══ Data records
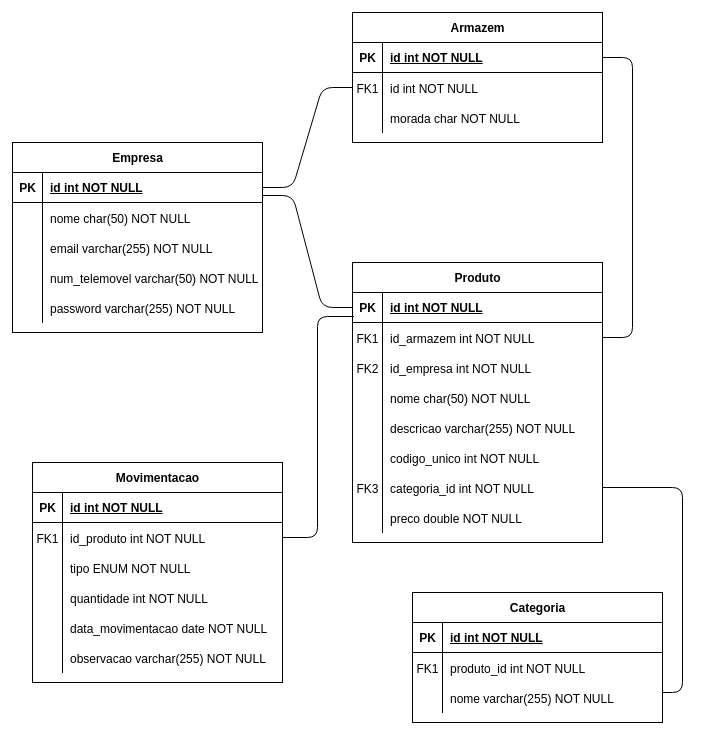
<!DOCTYPE html>
<html lang="pt">
<head>
<meta charset="utf-8">
<title>Diagrama entidade-relação</title>
<style>
:root { --ink: #000; --paper: #fff; --row: 30px; }
* { box-sizing: border-box; }
html, body { margin: 0; overflow: hidden; background: var(--paper); }
.diagram {
  position: relative; width: 704px; height: 735px; overflow: hidden;
  background: var(--paper); color: var(--ink);
  font: 12px/14px "Liberation Sans", Arial, sans-serif;
}
.entity {
  position: absolute; width: 251px; padding-bottom: 9px;
  border: 1px solid var(--ink); background: var(--paper);
}
.armazem { left: 352px; top: 12px; }
.empresa { left: 12px; top: 142px; }
.produto { left: 352px; top: 262px; }
.movimentacao { left: 32px; top: 462px; }
.categoria { left: 412px; top: 592px; }
.entity h2 {
  display: flex; align-items: center; justify-content: center;
  height: var(--row); margin: 0; padding-top: 1px;
  border-bottom: 1px solid var(--ink); font: inherit; font-weight: 700;
}
.field { display: grid; grid-template-columns: 30px 1fr; height: var(--row); white-space: nowrap; }
.field span { display: flex; align-items: center; padding-top: 1px; }
.key { justify-content: center; border-right: 1px solid var(--ink); }
.name { padding-left: 7px; }
.primary { border-bottom: 1px solid var(--ink); font-weight: 700; }
.primary .name { text-decoration: underline; }
.relations { position: absolute; inset: 0; fill: none; stroke: var(--ink); stroke-width: 1; }
</style>
</head>
<body>
<main class="diagram">
  <section class="entity armazem">
    <h2>Armazem</h2>
    <div class="field primary"><span class="key">PK</span><span class="name">id int NOT NULL</span></div>
    <div class="field"><span class="key">FK1</span><span class="name">id int NOT NULL</span></div>
    <div class="field"><span class="key"></span><span class="name">morada char NOT NULL</span></div>
  </section>

  <section class="entity empresa">
    <h2>Empresa</h2>
    <div class="field primary"><span class="key">PK</span><span class="name">id int NOT NULL</span></div>
    <div class="field"><span class="key"></span><span class="name">nome char(50) NOT NULL</span></div>
    <div class="field"><span class="key"></span><span class="name">email varchar(255) NOT NULL</span></div>
    <div class="field"><span class="key"></span><span class="name">num_telemovel varchar(50) NOT NULL</span></div>
    <div class="field"><span class="key"></span><span class="name">password varchar(255) NOT NULL</span></div>
  </section>

  <section class="entity produto">
    <h2>Produto</h2>
    <div class="field primary"><span class="key">PK</span><span class="name">id int NOT NULL</span></div>
    <div class="field"><span class="key">FK1</span><span class="name">id_armazem int NOT NULL</span></div>
    <div class="field"><span class="key">FK2</span><span class="name">id_empresa int NOT NULL</span></div>
    <div class="field"><span class="key"></span><span class="name">nome char(50) NOT NULL</span></div>
    <div class="field"><span class="key"></span><span class="name">descricao varchar(255) NOT NULL</span></div>
    <div class="field"><span class="key"></span><span class="name">codigo_unico int NOT NULL</span></div>
    <div class="field"><span class="key">FK3</span><span class="name">categoria_id int NOT NULL</span></div>
    <div class="field"><span class="key"></span><span class="name">preco double NOT NULL</span></div>
  </section>

  <section class="entity movimentacao">
    <h2>Movimentacao</h2>
    <div class="field primary"><span class="key">PK</span><span class="name">id int NOT NULL</span></div>
    <div class="field"><span class="key">FK1</span><span class="name">id_produto int NOT NULL</span></div>
    <div class="field"><span class="key"></span><span class="name">tipo ENUM NOT NULL</span></div>
    <div class="field"><span class="key"></span><span class="name">quantidade int NOT NULL</span></div>
    <div class="field"><span class="key"></span><span class="name">data_movimentacao date NOT NULL</span></div>
    <div class="field"><span class="key"></span><span class="name">observacao varchar(255) NOT NULL</span></div>
  </section>

  <section class="entity categoria">
    <h2>Categoria</h2>
    <div class="field primary"><span class="key">PK</span><span class="name">id int NOT NULL</span></div>
    <div class="field"><span class="key">FK1</span><span class="name">produto_id int NOT NULL</span></div>
    <div class="field"><span class="key"></span><span class="name">nome varchar(255) NOT NULL</span></div>
  </section>

  <svg class="relations" width="704" height="735" viewBox="0 0 704 735" aria-hidden="true">
    <path id="empresa-armazem" d="M262 187.5H282.5Q292.5 187.5 295.5 178L319.5 97Q322.5 87.5 332.5 87.5H352"/>
    <path id="empresa-produto" d="M262 195.5H282.5Q292.5 195.5 295.3 205L319.7 298Q322.5 307.5 332.5 307.5H352"/>
    <path id="armazem-produto" d="M603 57.5H622.5Q632.5 57.5 632.5 67.5V327.5Q632.5 337.5 622.5 337.5H603"/>
    <path id="movimentacao-produto" d="M283 537.5H307.5Q317.5 537.5 317.5 527.5V326.5Q317.5 316.5 327.5 316.5H354"/>
    <path id="produto-categoria" d="M603 487.5H672.5Q682.5 487.5 682.5 497.5V682.5Q682.5 692.5 672.5 692.5H663"/>
  </svg>
</main>
</body>
</html>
════
What the task asks >> Set down every line of the entries above again, exactly as written, but not the pictures.

Exercise solution >>
<!DOCTYPE html>
<html lang="pt">
<head>
<meta charset="utf-8">
<title>Diagrama entidade-relação</title>
<style>
:root { --ink: #000; --paper: #fff; --row: 30px; }
* { box-sizing: border-box; }
html, body { margin: 0; overflow: hidden; background: var(--paper); }
.diagram {
  position: relative; width: 704px; height: 735px; overflow: hidden;
  background: var(--paper); color: var(--ink);
  font: 12px/14px "Liberation Sans", Arial, sans-serif;
}
.entity {
  position: absolute; width: 251px; padding-bottom: 9px;
  border: 1px solid var(--ink); background: var(--paper);
}
.armazem { left: 352px; top: 12px; }
.empresa { left: 12px; top: 142px; }
.produto { left: 352px; top: 262px; }
.movimentacao { left: 32px; top: 462px; }
.categoria { left: 412px; top: 592px; }
.entity h2 {
  display: flex; align-items: center; justify-content: center;
  height: var(--row); margin: 0; padding-top: 1px;
  border-bottom: 1px solid var(--ink); font: inherit; font-weight: 700;
}
.field { display: grid; grid-template-columns: 30px 1fr; height: var(--row); white-space: nowrap; }
.field span { display: flex; align-items: center; padding-top: 1px; }
.key { justify-content: center; border-right: 1px solid var(--ink); }
.name { padding-left: 7px; }
.primary { border-bottom: 1px solid var(--ink); font-weight: 700; }
.primary .name { text-decoration: underline; }
.relations { position: absolute; inset: 0; fill: none; stroke: var(--ink); stroke-width: 1; }
</style>
</head>
<body>
<main class="diagram">
  <section class="entity armazem">
    <h2>Armazem</h2>
    <div class="field primary"><span class="key">PK</span><span class="name">id int NOT NULL</span></div>
    <div class="field"><span class="key">FK1</span><span class="name">id int NOT NULL</span></div>
    <div class="field"><span class="key"></span><span class="name">morada char NOT NULL</span></div>
  </section>

  <section class="entity empresa">
    <h2>Empresa</h2>
    <div class="field primary"><span class="key">PK</span><span class="name">id int NOT NULL</span></div>
    <div class="field"><span class="key"></span><span class="name">nome char(50) NOT NULL</span></div>
    <div class="field"><span class="key"></span><span class="name">email varchar(255) NOT NULL</span></div>
    <div class="field"><span class="key"></span><span class="name">num_telemovel varchar(50) NOT NULL</span></div>
    <div class="field"><span class="key"></span><span class="name">password varchar(255) NOT NULL</span></div>
  </section>

  <section class="entity produto">
    <h2>Produto</h2>
    <div class="field primary"><span class="key">PK</span><span class="name">id int NOT NULL</span></div>
    <div class="field"><span class="key">FK1</span><span class="name">id_armazem int NOT NULL</span></div>
    <div class="field"><span class="key">FK2</span><span class="name">id_empresa int NOT NULL</span></div>
    <div class="field"><span class="key"></span><span class="name">nome char(50) NOT NULL</span></div>
    <div class="field"><span class="key"></span><span class="name">descricao varchar(255) NOT NULL</span></div>
    <div class="field"><span class="key"></span><span class="name">codigo_unico int NOT NULL</span></div>
    <div class="field"><span class="key">FK3</span><span class="name">categoria_id int NOT NULL</span></div>
    <div class="field"><span class="key"></span><span class="name">preco double NOT NULL</span></div>
  </section>

  <section class="entity movimentacao">
    <h2>Movimentacao</h2>
    <div class="field primary"><span class="key">PK</span><span class="name">id int NOT NULL</span></div>
    <div class="field"><span class="key">FK1</span><span class="name">id_produto int NOT NULL</span></div>
    <div class="field"><span class="key"></span><span class="name">tipo ENUM NOT NULL</span></div>
    <div class="field"><span class="key"></span><span class="name">quantidade int NOT NULL</span></div>
    <div class="field"><span class="key"></span><span class="name">data_movimentacao date NOT NULL</span></div>
    <div class="field"><span class="key"></span><span class="name">observacao varchar(255) NOT NULL</span></div>
  </section>

  <section class="entity categoria">
    <h2>Categoria</h2>
    <div class="field primary"><span class="key">PK</span><span class="name">id int NOT NULL</span></div>
    <div class="field"><span class="key">FK1</span><span class="name">produto_id int NOT NULL</span></div>
    <div class="field"><span class="key"></span><span class="name">nome varchar(255) NOT NULL</span></div>
  </section>

  <svg class="relations" width="704" height="735" viewBox="0 0 704 735" aria-hidden="true">
    <path id="empresa-armazem" d="M262 187.5H282.5Q292.5 187.5 295.5 178L319.5 97Q322.5 87.5 332.5 87.5H352"/>
    <path id="empresa-produto" d="M262 195.5H282.5Q292.5 195.5 295.3 205L319.7 298Q322.5 307.5 332.5 307.5H352"/>
    <path id="armazem-produto" d="M603 57.5H622.5Q632.5 57.5 632.5 67.5V327.5Q632.5 337.5 622.5 337.5H603"/>
    <path id="movimentacao-produto" d="M283 537.5H307.5Q317.5 537.5 317.5 527.5V326.5Q317.5 316.5 327.5 316.5H354"/>
    <path id="produto-categoria" d="M603 487.5H672.5Q682.5 487.5 682.5 497.5V682.5Q682.5 692.5 672.5 692.5H663"/>
  </svg>
</main>
</body>
</html>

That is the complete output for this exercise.